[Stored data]

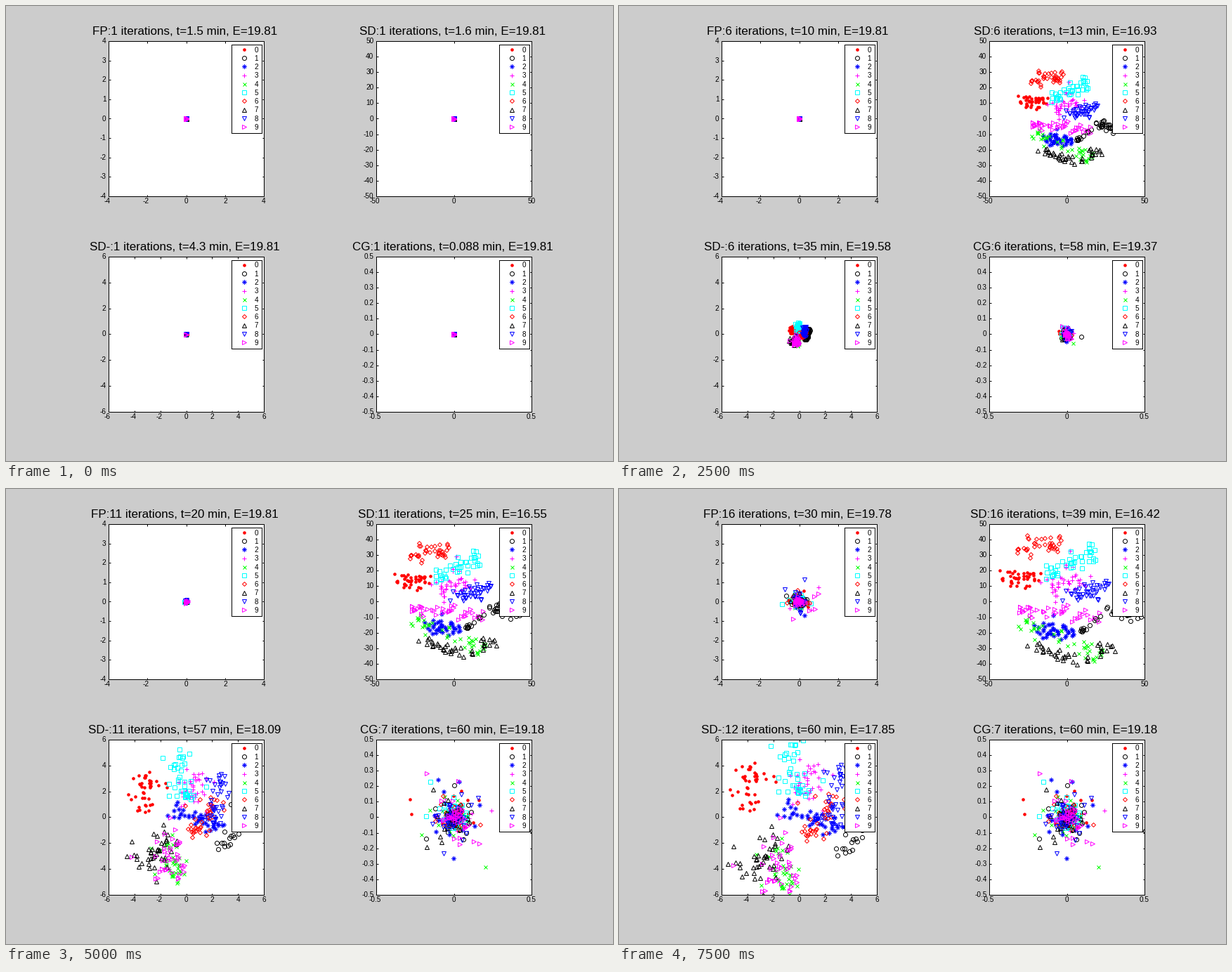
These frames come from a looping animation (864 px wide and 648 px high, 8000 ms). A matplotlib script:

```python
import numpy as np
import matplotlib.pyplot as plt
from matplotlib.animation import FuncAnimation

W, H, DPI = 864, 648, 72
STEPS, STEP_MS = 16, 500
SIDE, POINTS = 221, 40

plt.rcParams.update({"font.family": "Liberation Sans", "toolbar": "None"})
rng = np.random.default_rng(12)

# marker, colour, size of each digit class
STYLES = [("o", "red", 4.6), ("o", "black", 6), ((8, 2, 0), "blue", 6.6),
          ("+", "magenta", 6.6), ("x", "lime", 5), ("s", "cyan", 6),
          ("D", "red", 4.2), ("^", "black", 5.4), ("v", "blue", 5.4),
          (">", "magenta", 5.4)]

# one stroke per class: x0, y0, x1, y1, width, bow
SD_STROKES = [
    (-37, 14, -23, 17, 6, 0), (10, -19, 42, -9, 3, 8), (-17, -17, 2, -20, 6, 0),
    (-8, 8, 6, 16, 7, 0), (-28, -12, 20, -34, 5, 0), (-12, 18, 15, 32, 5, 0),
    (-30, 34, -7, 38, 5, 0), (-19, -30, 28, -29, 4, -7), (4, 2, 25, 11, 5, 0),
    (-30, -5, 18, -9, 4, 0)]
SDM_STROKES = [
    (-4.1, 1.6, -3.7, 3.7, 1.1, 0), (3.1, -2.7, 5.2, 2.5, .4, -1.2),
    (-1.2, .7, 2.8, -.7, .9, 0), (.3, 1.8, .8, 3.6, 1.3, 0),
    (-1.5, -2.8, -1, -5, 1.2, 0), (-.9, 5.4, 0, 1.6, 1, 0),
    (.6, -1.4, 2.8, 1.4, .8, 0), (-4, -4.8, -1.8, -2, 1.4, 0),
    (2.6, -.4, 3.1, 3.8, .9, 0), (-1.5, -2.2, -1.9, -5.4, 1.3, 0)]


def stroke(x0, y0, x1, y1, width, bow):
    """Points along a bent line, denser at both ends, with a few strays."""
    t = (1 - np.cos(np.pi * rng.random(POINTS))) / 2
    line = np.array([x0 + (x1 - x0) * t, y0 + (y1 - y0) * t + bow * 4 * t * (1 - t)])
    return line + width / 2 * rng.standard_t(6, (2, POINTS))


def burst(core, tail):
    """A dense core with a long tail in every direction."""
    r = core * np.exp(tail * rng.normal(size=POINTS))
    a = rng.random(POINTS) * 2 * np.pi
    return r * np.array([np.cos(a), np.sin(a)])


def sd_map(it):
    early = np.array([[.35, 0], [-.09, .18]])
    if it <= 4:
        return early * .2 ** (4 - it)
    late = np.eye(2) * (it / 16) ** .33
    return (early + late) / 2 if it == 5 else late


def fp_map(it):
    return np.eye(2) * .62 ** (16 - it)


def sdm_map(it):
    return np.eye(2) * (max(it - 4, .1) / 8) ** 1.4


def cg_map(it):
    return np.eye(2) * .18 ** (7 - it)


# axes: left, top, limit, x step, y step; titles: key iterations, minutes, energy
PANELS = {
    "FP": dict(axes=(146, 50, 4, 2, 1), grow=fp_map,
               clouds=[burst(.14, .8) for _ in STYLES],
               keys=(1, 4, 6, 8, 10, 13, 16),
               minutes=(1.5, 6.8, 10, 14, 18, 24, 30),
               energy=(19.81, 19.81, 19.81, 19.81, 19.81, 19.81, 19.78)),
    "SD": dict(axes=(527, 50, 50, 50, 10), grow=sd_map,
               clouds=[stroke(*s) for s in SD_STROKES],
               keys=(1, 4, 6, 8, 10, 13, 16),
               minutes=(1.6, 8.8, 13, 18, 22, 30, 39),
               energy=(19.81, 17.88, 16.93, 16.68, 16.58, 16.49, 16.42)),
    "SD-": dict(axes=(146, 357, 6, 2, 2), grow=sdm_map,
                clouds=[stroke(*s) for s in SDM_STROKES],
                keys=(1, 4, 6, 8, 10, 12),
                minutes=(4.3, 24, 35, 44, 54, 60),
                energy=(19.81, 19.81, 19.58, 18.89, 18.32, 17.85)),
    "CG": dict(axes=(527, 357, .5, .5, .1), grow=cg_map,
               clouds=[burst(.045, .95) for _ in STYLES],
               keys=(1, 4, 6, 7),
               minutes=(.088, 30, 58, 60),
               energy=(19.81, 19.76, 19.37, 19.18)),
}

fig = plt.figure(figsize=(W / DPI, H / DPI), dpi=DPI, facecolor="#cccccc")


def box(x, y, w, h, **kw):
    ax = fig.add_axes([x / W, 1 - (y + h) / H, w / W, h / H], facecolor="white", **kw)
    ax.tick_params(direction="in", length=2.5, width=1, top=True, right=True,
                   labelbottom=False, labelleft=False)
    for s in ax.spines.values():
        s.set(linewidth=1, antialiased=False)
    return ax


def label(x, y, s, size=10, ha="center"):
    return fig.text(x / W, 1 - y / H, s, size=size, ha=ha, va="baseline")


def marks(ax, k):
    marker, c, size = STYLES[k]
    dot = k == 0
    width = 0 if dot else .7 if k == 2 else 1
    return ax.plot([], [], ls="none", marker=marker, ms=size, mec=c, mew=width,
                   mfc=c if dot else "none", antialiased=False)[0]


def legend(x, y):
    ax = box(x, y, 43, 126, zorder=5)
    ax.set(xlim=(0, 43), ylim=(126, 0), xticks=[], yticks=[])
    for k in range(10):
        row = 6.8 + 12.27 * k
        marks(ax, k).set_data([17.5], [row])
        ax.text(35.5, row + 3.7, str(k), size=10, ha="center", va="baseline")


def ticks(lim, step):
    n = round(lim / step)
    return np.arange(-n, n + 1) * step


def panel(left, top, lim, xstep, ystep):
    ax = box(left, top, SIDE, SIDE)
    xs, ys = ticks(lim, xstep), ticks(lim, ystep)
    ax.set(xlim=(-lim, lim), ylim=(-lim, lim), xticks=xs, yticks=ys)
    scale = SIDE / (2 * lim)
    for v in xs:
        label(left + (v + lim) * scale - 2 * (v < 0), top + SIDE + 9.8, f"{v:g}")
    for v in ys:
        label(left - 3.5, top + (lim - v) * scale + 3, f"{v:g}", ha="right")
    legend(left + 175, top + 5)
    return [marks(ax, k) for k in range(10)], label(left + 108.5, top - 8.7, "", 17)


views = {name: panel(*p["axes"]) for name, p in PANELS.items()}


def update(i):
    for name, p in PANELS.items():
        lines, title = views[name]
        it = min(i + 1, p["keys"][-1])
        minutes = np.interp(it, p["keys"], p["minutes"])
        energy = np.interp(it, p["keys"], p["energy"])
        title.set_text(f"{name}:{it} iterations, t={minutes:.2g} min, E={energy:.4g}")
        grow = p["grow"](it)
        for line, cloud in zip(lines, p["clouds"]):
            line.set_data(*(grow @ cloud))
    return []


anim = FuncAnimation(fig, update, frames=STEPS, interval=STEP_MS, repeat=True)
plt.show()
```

=== WHAT YOU SHOULD DO ===
Set down every entry word for word, but omit the pictures.

=== ANSWER BELOW ===
These frames come from a looping animation (864 px wide and 648 px high, 8000 ms). A matplotlib script:

```python
import numpy as np
import matplotlib.pyplot as plt
from matplotlib.animation import FuncAnimation

W, H, DPI = 864, 648, 72
STEPS, STEP_MS = 16, 500
SIDE, POINTS = 221, 40

plt.rcParams.update({"font.family": "Liberation Sans", "toolbar": "None"})
rng = np.random.default_rng(12)

# marker, colour, size of each digit class
STYLES = [("o", "red", 4.6), ("o", "black", 6), ((8, 2, 0), "blue", 6.6),
          ("+", "magenta", 6.6), ("x", "lime", 5), ("s", "cyan", 6),
          ("D", "red", 4.2), ("^", "black", 5.4), ("v", "blue", 5.4),
          (">", "magenta", 5.4)]

# one stroke per class: x0, y0, x1, y1, width, bow
SD_STROKES = [
    (-37, 14, -23, 17, 6, 0), (10, -19, 42, -9, 3, 8), (-17, -17, 2, -20, 6, 0),
    (-8, 8, 6, 16, 7, 0), (-28, -12, 20, -34, 5, 0), (-12, 18, 15, 32, 5, 0),
    (-30, 34, -7, 38, 5, 0), (-19, -30, 28, -29, 4, -7), (4, 2, 25, 11, 5, 0),
    (-30, -5, 18, -9, 4, 0)]
SDM_STROKES = [
    (-4.1, 1.6, -3.7, 3.7, 1.1, 0), (3.1, -2.7, 5.2, 2.5, .4, -1.2),
    (-1.2, .7, 2.8, -.7, .9, 0), (.3, 1.8, .8, 3.6, 1.3, 0),
    (-1.5, -2.8, -1, -5, 1.2, 0), (-.9, 5.4, 0, 1.6, 1, 0),
    (.6, -1.4, 2.8, 1.4, .8, 0), (-4, -4.8, -1.8, -2, 1.4, 0),
    (2.6, -.4, 3.1, 3.8, .9, 0), (-1.5, -2.2, -1.9, -5.4, 1.3, 0)]


def stroke(x0, y0, x1, y1, width, bow):
    """Points along a bent line, denser at both ends, with a few strays."""
    t = (1 - np.cos(np.pi * rng.random(POINTS))) / 2
    line = np.array([x0 + (x1 - x0) * t, y0 + (y1 - y0) * t + bow * 4 * t * (1 - t)])
    return line + width / 2 * rng.standard_t(6, (2, POINTS))


def burst(core, tail):
    """A dense core with a long tail in every direction."""
    r = core * np.exp(tail * rng.normal(size=POINTS))
    a = rng.random(POINTS) * 2 * np.pi
    return r * np.array([np.cos(a), np.sin(a)])


def sd_map(it):
    early = np.array([[.35, 0], [-.09, .18]])
    if it <= 4:
        return early * .2 ** (4 - it)
    late = np.eye(2) * (it / 16) ** .33
    return (early + late) / 2 if it == 5 else late


def fp_map(it):
    return np.eye(2) * .62 ** (16 - it)


def sdm_map(it):
    return np.eye(2) * (max(it - 4, .1) / 8) ** 1.4


def cg_map(it):
    return np.eye(2) * .18 ** (7 - it)


# axes: left, top, limit, x step, y step; titles: key iterations, minutes, energy
PANELS = {
    "FP": dict(axes=(146, 50, 4, 2, 1), grow=fp_map,
               clouds=[burst(.14, .8) for _ in STYLES],
               keys=(1, 4, 6, 8, 10, 13, 16),
               minutes=(1.5, 6.8, 10, 14, 18, 24, 30),
               energy=(19.81, 19.81, 19.81, 19.81, 19.81, 19.81, 19.78)),
    "SD": dict(axes=(527, 50, 50, 50, 10), grow=sd_map,
               clouds=[stroke(*s) for s in SD_STROKES],
               keys=(1, 4, 6, 8, 10, 13, 16),
               minutes=(1.6, 8.8, 13, 18, 22, 30, 39),
               energy=(19.81, 17.88, 16.93, 16.68, 16.58, 16.49, 16.42)),
    "SD-": dict(axes=(146, 357, 6, 2, 2), grow=sdm_map,
                clouds=[stroke(*s) for s in SDM_STROKES],
                keys=(1, 4, 6, 8, 10, 12),
                minutes=(4.3, 24, 35, 44, 54, 60),
                energy=(19.81, 19.81, 19.58, 18.89, 18.32, 17.85)),
    "CG": dict(axes=(527, 357, .5, .5, .1), grow=cg_map,
               clouds=[burst(.045, .95) for _ in STYLES],
               keys=(1, 4, 6, 7),
               minutes=(.088, 30, 58, 60),
               energy=(19.81, 19.76, 19.37, 19.18)),
}

fig = plt.figure(figsize=(W / DPI, H / DPI), dpi=DPI, facecolor="#cccccc")


def box(x, y, w, h, **kw):
    ax = fig.add_axes([x / W, 1 - (y + h) / H, w / W, h / H], facecolor="white", **kw)
    ax.tick_params(direction="in", length=2.5, width=1, top=True, right=True,
                   labelbottom=False, labelleft=False)
    for s in ax.spines.values():
        s.set(linewidth=1, antialiased=False)
    return ax


def label(x, y, s, size=10, ha="center"):
    return fig.text(x / W, 1 - y / H, s, size=size, ha=ha, va="baseline")


def marks(ax, k):
    marker, c, size = STYLES[k]
    dot = k == 0
    width = 0 if dot else .7 if k == 2 else 1
    return ax.plot([], [], ls="none", marker=marker, ms=size, mec=c, mew=width,
                   mfc=c if dot else "none", antialiased=False)[0]


def legend(x, y):
    ax = box(x, y, 43, 126, zorder=5)
    ax.set(xlim=(0, 43), ylim=(126, 0), xticks=[], yticks=[])
    for k in range(10):
        row = 6.8 + 12.27 * k
        marks(ax, k).set_data([17.5], [row])
        ax.text(35.5, row + 3.7, str(k), size=10, ha="center", va="baseline")


def ticks(lim, step):
    n = round(lim / step)
    return np.arange(-n, n + 1) * step


def panel(left, top, lim, xstep, ystep):
    ax = box(left, top, SIDE, SIDE)
    xs, ys = ticks(lim, xstep), ticks(lim, ystep)
    ax.set(xlim=(-lim, lim), ylim=(-lim, lim), xticks=xs, yticks=ys)
    scale = SIDE / (2 * lim)
    for v in xs:
        label(left + (v + lim) * scale - 2 * (v < 0), top + SIDE + 9.8, f"{v:g}")
    for v in ys:
        label(left - 3.5, top + (lim - v) * scale + 3, f"{v:g}", ha="right")
    legend(left + 175, top + 5)
    return [marks(ax, k) for k in range(10)], label(left + 108.5, top - 8.7, "", 17)


views = {name: panel(*p["axes"]) for name, p in PANELS.items()}


def update(i):
    for name, p in PANELS.items():
        lines, title = views[name]
        it = min(i + 1, p["keys"][-1])
        minutes = np.interp(it, p["keys"], p["minutes"])
        energy = np.interp(it, p["keys"], p["energy"])
        title.set_text(f"{name}:{it} iterations, t={minutes:.2g} min, E={energy:.4g}")
        grow = p["grow"](it)
        for line, cloud in zip(lines, p["clouds"]):
            line.set_data(*(grow @ cloud))
    return []


anim = FuncAnimation(fig, update, frames=STEPS, interval=STEP_MS, repeat=True)
plt.show()
```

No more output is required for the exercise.